Instead, the AWS approach relies on “highly compartmentalized signing keys [that] are cryptography-derived, and each request is signed in a way that can only authorize the same specific action, which can be safely retried.”

Ultimately, the board determined that in the wake of attacks such as the 2009 Operation Aurora attack against Google, other cloud service providers “recognized the importance of addressing this threat model by implementing different approaches to secure their identity systems” than did Microsoft.

Still Unclear How It Started

Microsoft had previously said the attack stemmed from a stolen Azure Active Directory key, which was misused to forge authentication tokens and gain access to emails.

The company has since provided why the attack was possible—a flaw caused the key to be improperly captured and stored in a file following a Windows system crash in 2021—it has remained unclear how and when the theft of the key occurred.

The CSRB report indicates that this crucial aspect of the attack is still a mystery, pointing to “Microsoft’s inability to determine how and when the adversary was able to steal its signing key.”

As a result, “all CSPs should review and revise as appropriate their logging and overall forensics capabilities around their identity systems and other systems that enable environment-level compromise,” the review board wrote.

‘Trustworthy Computing’ 2.0 Needed

The CSRB ultimately found that Microsoft is no longer making security a top priority as laid out in Bill Gates’ famous 2002 memo on “Trustworthy Computing,” which is quoted at length in the CSRB report.

The conclusion, according to the report, is that “Microsoft has drifted away from this ethos and needs to restore it immediately as a top corporate priority.” The report noted that the CSRB is “aware of Microsoft’s recent changes to its security leadership and the ‘Secure Future Initiative’ that it announced in November 2023.”
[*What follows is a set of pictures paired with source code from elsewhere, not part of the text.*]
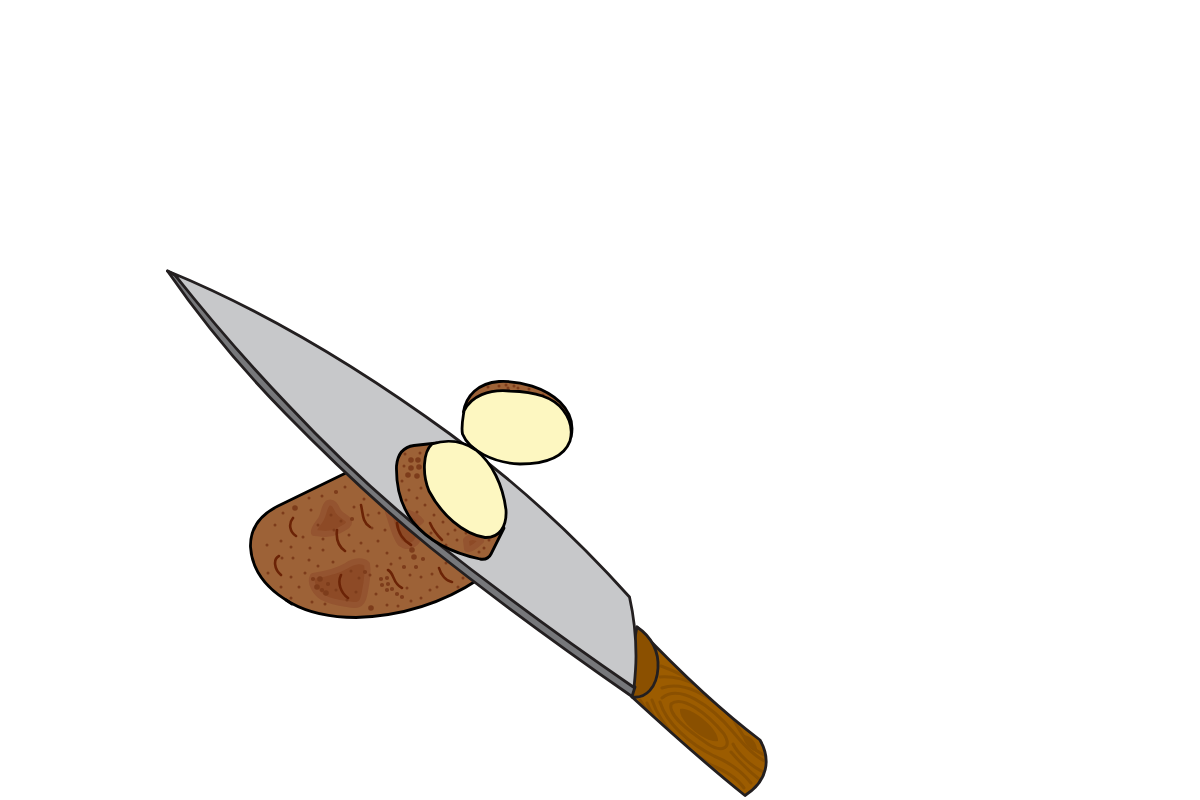
<!DOCTYPE html>
<html lang="en">
<head>
<meta charset="utf-8">
<title>Slicing a potato</title>
<style>
:root{
  --paper:#ffffff;
  --ink:#000000;
  --knife-ink:#231f20;
  --steel:#c7c8ca;
  --steel-edge:#77787b;
  --skin:#9d6237;
  --skin-patch:#8d4a26;
  --skin-patch-edge:#945430;
  --speckle:#7d3c1b;
  --eye:#6b2306;
  --flesh:#fdf7c1;
  --wood:#9c5c00;
  --wood-grain:#8a5000;
  --collar:#8b5000;
}
*{box-sizing:border-box}
html,body{margin:0;width:1200px;height:800px;overflow:hidden;background:var(--paper)}
.artwork{display:block;width:1200px;height:800px}
.outline{stroke:var(--ink);stroke-width:2.8;stroke-linejoin:round;stroke-linecap:round}
.knife-line{stroke:var(--knife-ink);stroke-width:2.8;stroke-linejoin:round;stroke-linecap:round}
.skin{fill:var(--skin)}
.flesh{fill:var(--flesh)}
.patch{fill:var(--skin-patch);stroke:var(--skin-patch-edge);stroke-width:6;stroke-linejoin:round}
.speckles{fill:none;stroke:var(--speckle);stroke-linecap:round}
.fine{stroke-width:3}
.mid{stroke-width:4.2}
.coarse{stroke-width:5.6}
.eyes{fill:none;stroke:var(--eye);stroke-width:2.6;stroke-linecap:round}
.steel{fill:var(--steel)}
.steel-edge{fill:var(--steel-edge)}
.wood{fill:var(--wood)}
.collar{fill:var(--collar)}
.grain{fill:none;stroke:var(--wood-grain);stroke-width:3;stroke-linecap:round}
.knot{fill:var(--wood-grain)}
.bare{fill:none}
</style>
</head>
<body>
<svg class="artwork" viewBox="0 0 1200 800" role="img" aria-label="A kitchen knife cutting slices from a potato">
  <defs>
    <path id="potato-shape" d="M352 470 L278 506 C258 516 250 530 250.500 547 C252 571 268 590 291 603 C309 613 330 617.500 356 617.500 C404 616 446 601 479 579 L430 520 Z"/>
    <path id="cut-skin-shape" d="M437 443 L414 445.500 C403 447 397.500 455 396.500 466 C396 486 400 505 413 522 C431 544 457 554 480 559 C486 560 489 558 491 554 L504 528 L470 480 Z"/>
    <path id="fallen-skin-shape" d="M463.500 412 C466 396 478 383 499 381.500 C521 380.500 545 388 560 402 C570 412 574 424 571 437 L530 440 L480 430 Z"/>
    <path id="handle-shape" d="M637 627 C678 670 716 707 760 740 C771 759 768 781 745 795.500 C707 765 670 732 632 697 Z"/>
    <clipPath id="potato-clip"><use href="#potato-shape"/></clipPath>
    <clipPath id="cut-skin-clip"><use href="#cut-skin-shape"/></clipPath>
    <clipPath id="handle-clip"><use href="#handle-shape"/></clipPath>
  </defs>

  <g id="potato">
    <use href="#potato-shape" class="skin"/>
    <g clip-path="url(#potato-clip)">
      <path class="patch" d="M328 503 C333 501 336 506 338 511 C341 516 347 517 349 521 C350 527 342 528 338 531 C331 535 323 534 314 533 C313 528 318 524 321 519 C324 514 324 506 328 503Z"/>
      <path class="patch" d="M313 576 C325 574 336 572 346 566 C355 560 363 560 367 564 C369 574 366 586 364 596 C362 606 356 606 347 604 C338 603 329 601 322 597 C316 593 309 583 313 576Z"/>
      <path class="patch" d="M388 512 C398 514 412 524 420 535 C416 546 408 549 400 543 C394 535 392 523 388 512Z"/>
      <path class="speckles fine" d="M309 498h0M322 496h0M345 487h0M283 513h0M275 525h0M311 510h0M318 525h0M331 515h0M341 521h0M354 507h0M364 499h0M368 515h0M372 528h0M267 545h0M281 541h0M291 547h0M303 537h0M310 548h0M323 539h0M334 530h0M282 558h0M293 558h0M309 560h0M323 550h0M333 562h0M349 535h0M361 543h0M354 551h0M368 551h0M378 541h0M385 530h0M387 553h0M400 558h0M268 573h0M281 587h0M291 577h0M299 587h0M305 573h0M318 566h0M291 598h0M312 602h0M325 604h0M336 590h0M351 571h0M359 578h0M356 592h0M347 600h0M370 575h0M377 566h0M391 564h0M376 594h0M387 605h0M398 606h0M411 601h0M421 598h0M410 575h0M421 577h0M432 574h0M437 587h0M448 596h0M458 587h0M446 563h0M430 590h0M407 588h0M463 578h0M379 513h0M372 488h0"/>
      <path class="speckles mid" d="M336 492h0M352 519h0M365 572h0M381 579h0M387 578h0M382 585h0M388 584h0M392 589h0M397 594h0M387 590h0M402 597h0M404 567h0M416 567h0M423 559h0M313 579h0M322 590h0M328 584h0"/>
      <path class="speckles coarse" d="M295 508h0M317 587h0M320 579h0M326 593h0M371 608h0M414 557h0M412 550h0"/>
      <path class="eyes" d="M293 518 C288 524 290 532 296 536M279 556 C273 559 274 569 281 575M361 505 C363 513 362 522 370 527M337 530 C336 538 338 546 345 551M341 575 C337 583 341 593 348 598M388 570 C395 574 392 583 402 588M439 568 C441 575 446 581 452 582M397 523 C398 533 404 541 411 545"/>
    </g>
    <use href="#potato-shape" class="bare outline"/>
    <path class="outline bare" d="M286 600 L292 604"/>
  </g>

  <g id="knife">
    <g id="handle">
      <use href="#handle-shape" class="wood"/>
      <g clip-path="url(#handle-clip)">
        <path class="knot" d="M680 709 C691 706 719 729 718 741 C706 744 678 721 680 709Z"/>
        <path class="knot" d="M743 735 C751 735 758 744 757 752 C750 750 743 743 743 735Z"/>
        <path class="grain" d="M671 704 C682 695 706 712 724 734 C733 748 722 753 708 744 C690 732 668 716 671 704Z"/>
        <path class="grain" d="M662 698 C679 684 710 704 734 733 C743 744 756 758 767 762M660 702 C666 723 690 744 714 756 C726 761 740 769 751 783M662 688 C683 681 709 694 733 719 C740 730 750 752 768 756M652 700 C661 727 684 747 711 765 C725 771 736 777 744 788M660 677 C686 675 710 690 732 711M647 703 C655 724 675 741 696 758M661 666 C678 672 692 680 703 689M733 744 C738 754 753 768 764 772M731 752 C738 760 746 769 759 779M640 700 C647 712 654 718 661 724"/>
      </g>
      <use href="#handle-shape" class="bare knife-line"/>
      <path class="collar knife-line" d="M637 627 C652 637 659 652 658 668 C657 687 646 699 632 697 C630 680 634 640 637 627Z"/>
    </g>
    <g id="blade">
      <path class="steel-edge knife-line" d="M167.500 271 C200 318 235 362 285 413 C330 459 378 505 431 548 C496 600 565 650 632 696.500 L635 687 C560 635 490 580 424 530 C330 450 255 370 175 275Z"/>
      <path class="steel knife-line" d="M167.500 271 C258 308 350 361 450 434 C512 479 572 533 629.500 597 C634 617 636 638 636 656 C636 668 635 678 634 687.500 C566 641 498 591 432 539 C380 497 333 453 289 406 C246 361 209 318 175 275Z"/>
    </g>
  </g>

  <g id="fallen-slice">
    <use href="#fallen-skin-shape" class="skin outline"/>
    <path class="speckles fine" d="M488 387h0M499 386h0M506 385h0M514 386h0M508 388h0M518 388h0M529 389h0M543 395h0M554 403h0"/>
    <path class="flesh outline" d="M464 411 C471 396 489 389 510 391 C536 392 553 397 563 410 C570 419 573 430 570 441 C564 457 545 464 520 464 C493 463 469 450 462.500 434 C461 426 463 418 464 411Z"/>
  </g>

  <g id="cut-slice">
    <use href="#cut-skin-shape" class="skin"/>
    <g clip-path="url(#cut-skin-clip)">
      <path class="patch" d="M398 512 C407 510 417 516 421 521 L410 530Z"/>
      <path class="patch" d="M466 540 C471 535 477 537 481 541 C477 545 471 550 467 549Z"/>
      <path class="speckles fine" d="M405 454h0M402 481h0M409 490h0M417 498h0M406 500h0M421 488h0M425 505h0M417 512h0M434 515h0M443 522h0M431 533h0M448 534h0M457 540h0M455 530h0M446 545h0M466 533h0M484 548h0M489 540h0M479 552h0M495 533h0M404 466h0M420 453h0"/>
      <path class="speckles coarse" d="M411 460h0M418 460h0M411 468h0M419 467h0M408 475h0M417 476h0"/>
      <path class="eyes" d="M430 523 C433 530 437 535 442 540"/>
    </g>
    <use href="#cut-skin-shape" class="bare outline"/>
    <path class="flesh outline" d="M432 444 C447 439 463 441 476 450 C492 463 503 485 506 510 C507 527 499 538 485 537.500 C463 534 441 514 429 491 C422 474 423 452 432 444Z"/>
  </g>
</svg>
</body>
</html>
Microsoft said at the time that it would be rolling out an array of major changes to its software engineering process aimed at improving the security of its widely used platforms.

The CSRB indicated that the initiative is not sufficient in its current form to address the company’s security issues. “The Board believes that these and other security-related efforts should be overseen directly and closely by Microsoft’s CEO and its Board of Directors, and that all senior leaders should be held accountable for implementing all necessary changes with utmost urgency,” the report said.

In one of its recommendations, the CSRB said that Microsoft leadership “should consider directing internal Microsoft teams to deprioritize feature developments across the company’s cloud infrastructure and product suite until substantial security improvements have been made.”

“In all instances, security risks should be fully and appropriately assessed and addressed before new features are deployed,” the report said.

In a statement provided to CRN, Microsoft said it appreciates the work of the CSRB and agrees that “recent events have demonstrated a need to adopt a new culture of engineering security in our own networks.”

Pointing to its Secure Future Initiative, Microsoft said that it has “mobilized our engineering teams to identify and mitigate legacy infrastructure, improve processes, and enforce security benchmarks.”

“Our security engineers continue to harden all our systems against attack and implement even more robust sensors and logs to help us detect and repel the cyber-armies of our adversaries,” Microsoft reportedly said in the statement. “We will also review the final report for additional recommendations.”